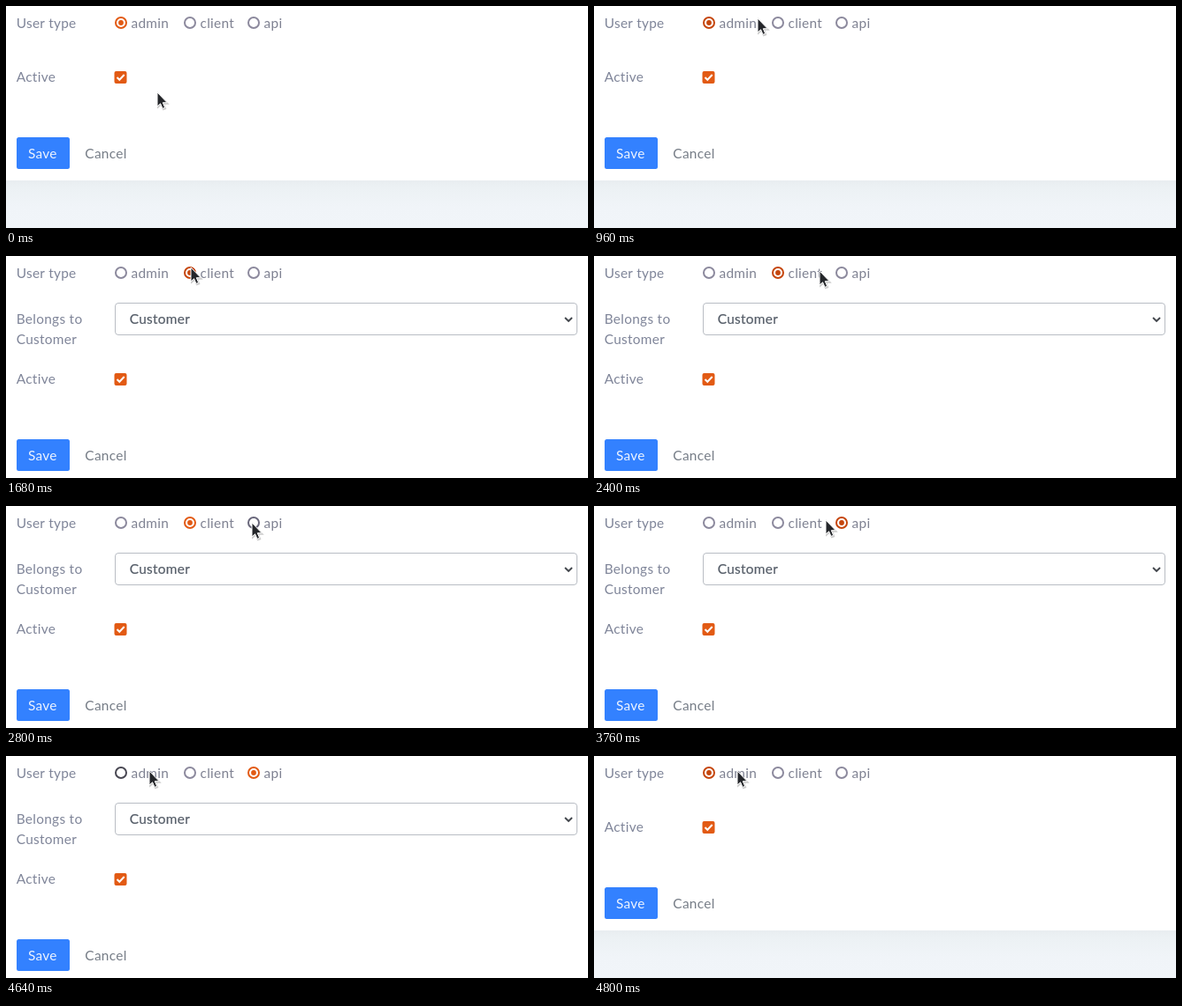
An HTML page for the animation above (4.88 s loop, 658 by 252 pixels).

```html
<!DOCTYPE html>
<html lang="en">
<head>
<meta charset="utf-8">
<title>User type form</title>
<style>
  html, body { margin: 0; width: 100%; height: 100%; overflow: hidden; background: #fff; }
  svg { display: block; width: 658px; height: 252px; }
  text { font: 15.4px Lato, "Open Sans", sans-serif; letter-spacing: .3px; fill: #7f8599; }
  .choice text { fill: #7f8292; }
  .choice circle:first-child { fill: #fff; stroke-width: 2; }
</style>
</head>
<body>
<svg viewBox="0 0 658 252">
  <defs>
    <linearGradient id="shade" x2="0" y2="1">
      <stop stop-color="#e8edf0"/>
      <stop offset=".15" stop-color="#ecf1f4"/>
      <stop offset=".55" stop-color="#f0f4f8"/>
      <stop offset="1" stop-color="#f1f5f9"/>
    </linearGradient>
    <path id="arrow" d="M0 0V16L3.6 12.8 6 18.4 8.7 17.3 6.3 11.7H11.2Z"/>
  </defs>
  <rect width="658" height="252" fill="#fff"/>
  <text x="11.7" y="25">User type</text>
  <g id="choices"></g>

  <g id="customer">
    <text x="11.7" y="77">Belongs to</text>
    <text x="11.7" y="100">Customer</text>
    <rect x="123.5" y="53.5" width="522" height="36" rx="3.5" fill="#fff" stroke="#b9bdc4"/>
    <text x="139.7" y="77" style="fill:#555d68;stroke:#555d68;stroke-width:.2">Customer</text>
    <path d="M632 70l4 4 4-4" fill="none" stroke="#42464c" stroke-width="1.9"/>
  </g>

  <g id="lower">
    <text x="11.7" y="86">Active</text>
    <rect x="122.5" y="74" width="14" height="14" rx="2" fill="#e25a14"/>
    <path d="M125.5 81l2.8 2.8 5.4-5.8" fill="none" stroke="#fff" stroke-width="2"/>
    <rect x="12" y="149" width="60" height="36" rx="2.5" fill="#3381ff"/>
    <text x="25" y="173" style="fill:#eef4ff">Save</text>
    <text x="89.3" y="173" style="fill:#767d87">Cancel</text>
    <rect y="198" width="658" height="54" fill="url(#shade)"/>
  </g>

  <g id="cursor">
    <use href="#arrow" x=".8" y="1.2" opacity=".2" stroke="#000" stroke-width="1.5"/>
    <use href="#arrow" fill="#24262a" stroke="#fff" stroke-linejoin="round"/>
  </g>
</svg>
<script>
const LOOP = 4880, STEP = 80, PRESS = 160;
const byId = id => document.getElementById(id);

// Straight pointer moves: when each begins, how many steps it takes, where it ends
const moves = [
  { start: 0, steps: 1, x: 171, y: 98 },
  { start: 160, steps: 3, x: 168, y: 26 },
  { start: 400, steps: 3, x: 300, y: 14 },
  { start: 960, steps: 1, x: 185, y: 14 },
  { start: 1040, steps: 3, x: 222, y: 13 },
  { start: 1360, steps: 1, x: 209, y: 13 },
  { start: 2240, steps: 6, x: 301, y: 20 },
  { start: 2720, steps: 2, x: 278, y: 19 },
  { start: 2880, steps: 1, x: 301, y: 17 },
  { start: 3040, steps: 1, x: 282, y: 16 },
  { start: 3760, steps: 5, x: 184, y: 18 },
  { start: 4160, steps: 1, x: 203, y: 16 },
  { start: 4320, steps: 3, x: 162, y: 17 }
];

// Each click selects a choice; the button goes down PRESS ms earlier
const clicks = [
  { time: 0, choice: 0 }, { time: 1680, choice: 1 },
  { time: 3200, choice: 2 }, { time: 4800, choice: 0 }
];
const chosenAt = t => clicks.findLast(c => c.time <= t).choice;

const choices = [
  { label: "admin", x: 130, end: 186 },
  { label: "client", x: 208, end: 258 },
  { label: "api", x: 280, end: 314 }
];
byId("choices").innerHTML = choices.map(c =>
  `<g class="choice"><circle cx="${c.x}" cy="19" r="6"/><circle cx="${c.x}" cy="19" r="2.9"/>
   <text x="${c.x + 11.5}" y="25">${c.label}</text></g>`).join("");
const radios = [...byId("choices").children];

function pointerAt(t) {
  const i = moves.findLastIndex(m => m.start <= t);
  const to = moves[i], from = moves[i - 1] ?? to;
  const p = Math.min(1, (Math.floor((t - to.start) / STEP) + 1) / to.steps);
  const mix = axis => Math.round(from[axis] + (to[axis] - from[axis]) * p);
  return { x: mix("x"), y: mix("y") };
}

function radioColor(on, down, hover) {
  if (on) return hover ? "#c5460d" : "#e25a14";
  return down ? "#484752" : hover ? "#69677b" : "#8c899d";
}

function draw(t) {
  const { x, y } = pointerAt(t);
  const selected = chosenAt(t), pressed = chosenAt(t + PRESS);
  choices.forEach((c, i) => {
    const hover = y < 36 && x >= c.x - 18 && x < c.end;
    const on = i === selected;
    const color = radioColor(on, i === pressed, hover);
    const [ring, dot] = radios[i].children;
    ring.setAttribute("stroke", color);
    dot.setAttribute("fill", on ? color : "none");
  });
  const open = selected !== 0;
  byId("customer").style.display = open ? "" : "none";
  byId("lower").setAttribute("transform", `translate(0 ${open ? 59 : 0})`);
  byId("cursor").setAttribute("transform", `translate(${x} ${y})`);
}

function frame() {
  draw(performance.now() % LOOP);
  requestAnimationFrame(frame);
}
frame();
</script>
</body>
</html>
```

* INSTRUCTIONS FOR THE TASK:
Print the data again word for word, pictures excluded.

* SOLUTION FOR THIS TASK:
An HTML page for the animation above (4.88 s loop, 658 by 252 pixels).

```html
<!DOCTYPE html>
<html lang="en">
<head>
<meta charset="utf-8">
<title>User type form</title>
<style>
  html, body { margin: 0; width: 100%; height: 100%; overflow: hidden; background: #fff; }
  svg { display: block; width: 658px; height: 252px; }
  text { font: 15.4px Lato, "Open Sans", sans-serif; letter-spacing: .3px; fill: #7f8599; }
  .choice text { fill: #7f8292; }
  .choice circle:first-child { fill: #fff; stroke-width: 2; }
</style>
</head>
<body>
<svg viewBox="0 0 658 252">
  <defs>
    <linearGradient id="shade" x2="0" y2="1">
      <stop stop-color="#e8edf0"/>
      <stop offset=".15" stop-color="#ecf1f4"/>
      <stop offset=".55" stop-color="#f0f4f8"/>
      <stop offset="1" stop-color="#f1f5f9"/>
    </linearGradient>
    <path id="arrow" d="M0 0V16L3.6 12.8 6 18.4 8.7 17.3 6.3 11.7H11.2Z"/>
  </defs>
  <rect width="658" height="252" fill="#fff"/>
  <text x="11.7" y="25">User type</text>
  <g id="choices"></g>

  <g id="customer">
    <text x="11.7" y="77">Belongs to</text>
    <text x="11.7" y="100">Customer</text>
    <rect x="123.5" y="53.5" width="522" height="36" rx="3.5" fill="#fff" stroke="#b9bdc4"/>
    <text x="139.7" y="77" style="fill:#555d68;stroke:#555d68;stroke-width:.2">Customer</text>
    <path d="M632 70l4 4 4-4" fill="none" stroke="#42464c" stroke-width="1.9"/>
  </g>

  <g id="lower">
    <text x="11.7" y="86">Active</text>
    <rect x="122.5" y="74" width="14" height="14" rx="2" fill="#e25a14"/>
    <path d="M125.5 81l2.8 2.8 5.4-5.8" fill="none" stroke="#fff" stroke-width="2"/>
    <rect x="12" y="149" width="60" height="36" rx="2.5" fill="#3381ff"/>
    <text x="25" y="173" style="fill:#eef4ff">Save</text>
    <text x="89.3" y="173" style="fill:#767d87">Cancel</text>
    <rect y="198" width="658" height="54" fill="url(#shade)"/>
  </g>

  <g id="cursor">
    <use href="#arrow" x=".8" y="1.2" opacity=".2" stroke="#000" stroke-width="1.5"/>
    <use href="#arrow" fill="#24262a" stroke="#fff" stroke-linejoin="round"/>
  </g>
</svg>
<script>
const LOOP = 4880, STEP = 80, PRESS = 160;
const byId = id => document.getElementById(id);

// Straight pointer moves: when each begins, how many steps it takes, where it ends
const moves = [
  { start: 0, steps: 1, x: 171, y: 98 },
  { start: 160, steps: 3, x: 168, y: 26 },
  { start: 400, steps: 3, x: 300, y: 14 },
  { start: 960, steps: 1, x: 185, y: 14 },
  { start: 1040, steps: 3, x: 222, y: 13 },
  { start: 1360, steps: 1, x: 209, y: 13 },
  { start: 2240, steps: 6, x: 301, y: 20 },
  { start: 2720, steps: 2, x: 278, y: 19 },
  { start: 2880, steps: 1, x: 301, y: 17 },
  { start: 3040, steps: 1, x: 282, y: 16 },
  { start: 3760, steps: 5, x: 184, y: 18 },
  { start: 4160, steps: 1, x: 203, y: 16 },
  { start: 4320, steps: 3, x: 162, y: 17 }
];

// Each click selects a choice; the button goes down PRESS ms earlier
const clicks = [
  { time: 0, choice: 0 }, { time: 1680, choice: 1 },
  { time: 3200, choice: 2 }, { time: 4800, choice: 0 }
];
const chosenAt = t => clicks.findLast(c => c.time <= t).choice;

const choices = [
  { label: "admin", x: 130, end: 186 },
  { label: "client", x: 208, end: 258 },
  { label: "api", x: 280, end: 314 }
];
byId("choices").innerHTML = choices.map(c =>
  `<g class="choice"><circle cx="${c.x}" cy="19" r="6"/><circle cx="${c.x}" cy="19" r="2.9"/>
   <text x="${c.x + 11.5}" y="25">${c.label}</text></g>`).join("");
const radios = [...byId("choices").children];

function pointerAt(t) {
  const i = moves.findLastIndex(m => m.start <= t);
  const to = moves[i], from = moves[i - 1] ?? to;
  const p = Math.min(1, (Math.floor((t - to.start) / STEP) + 1) / to.steps);
  const mix = axis => Math.round(from[axis] + (to[axis] - from[axis]) * p);
  return { x: mix("x"), y: mix("y") };
}

function radioColor(on, down, hover) {
  if (on) return hover ? "#c5460d" : "#e25a14";
  return down ? "#484752" : hover ? "#69677b" : "#8c899d";
}

function draw(t) {
  const { x, y } = pointerAt(t);
  const selected = chosenAt(t), pressed = chosenAt(t + PRESS);
  choices.forEach((c, i) => {
    const hover = y < 36 && x >= c.x - 18 && x < c.end;
    const on = i === selected;
    const color = radioColor(on, i === pressed, hover);
    const [ring, dot] = radios[i].children;
    ring.setAttribute("stroke", color);
    dot.setAttribute("fill", on ? color : "none");
  });
  const open = selected !== 0;
  byId("customer").style.display = open ? "" : "none";
  byId("lower").setAttribute("transform", `translate(0 ${open ? 59 : 0})`);
  byId("cursor").setAttribute("transform", `translate(${x} ${y})`);
}

function frame() {
  draw(performance.now() % LOOP);
  requestAnimationFrame(frame);
}
frame();
</script>
</body>
</html>
```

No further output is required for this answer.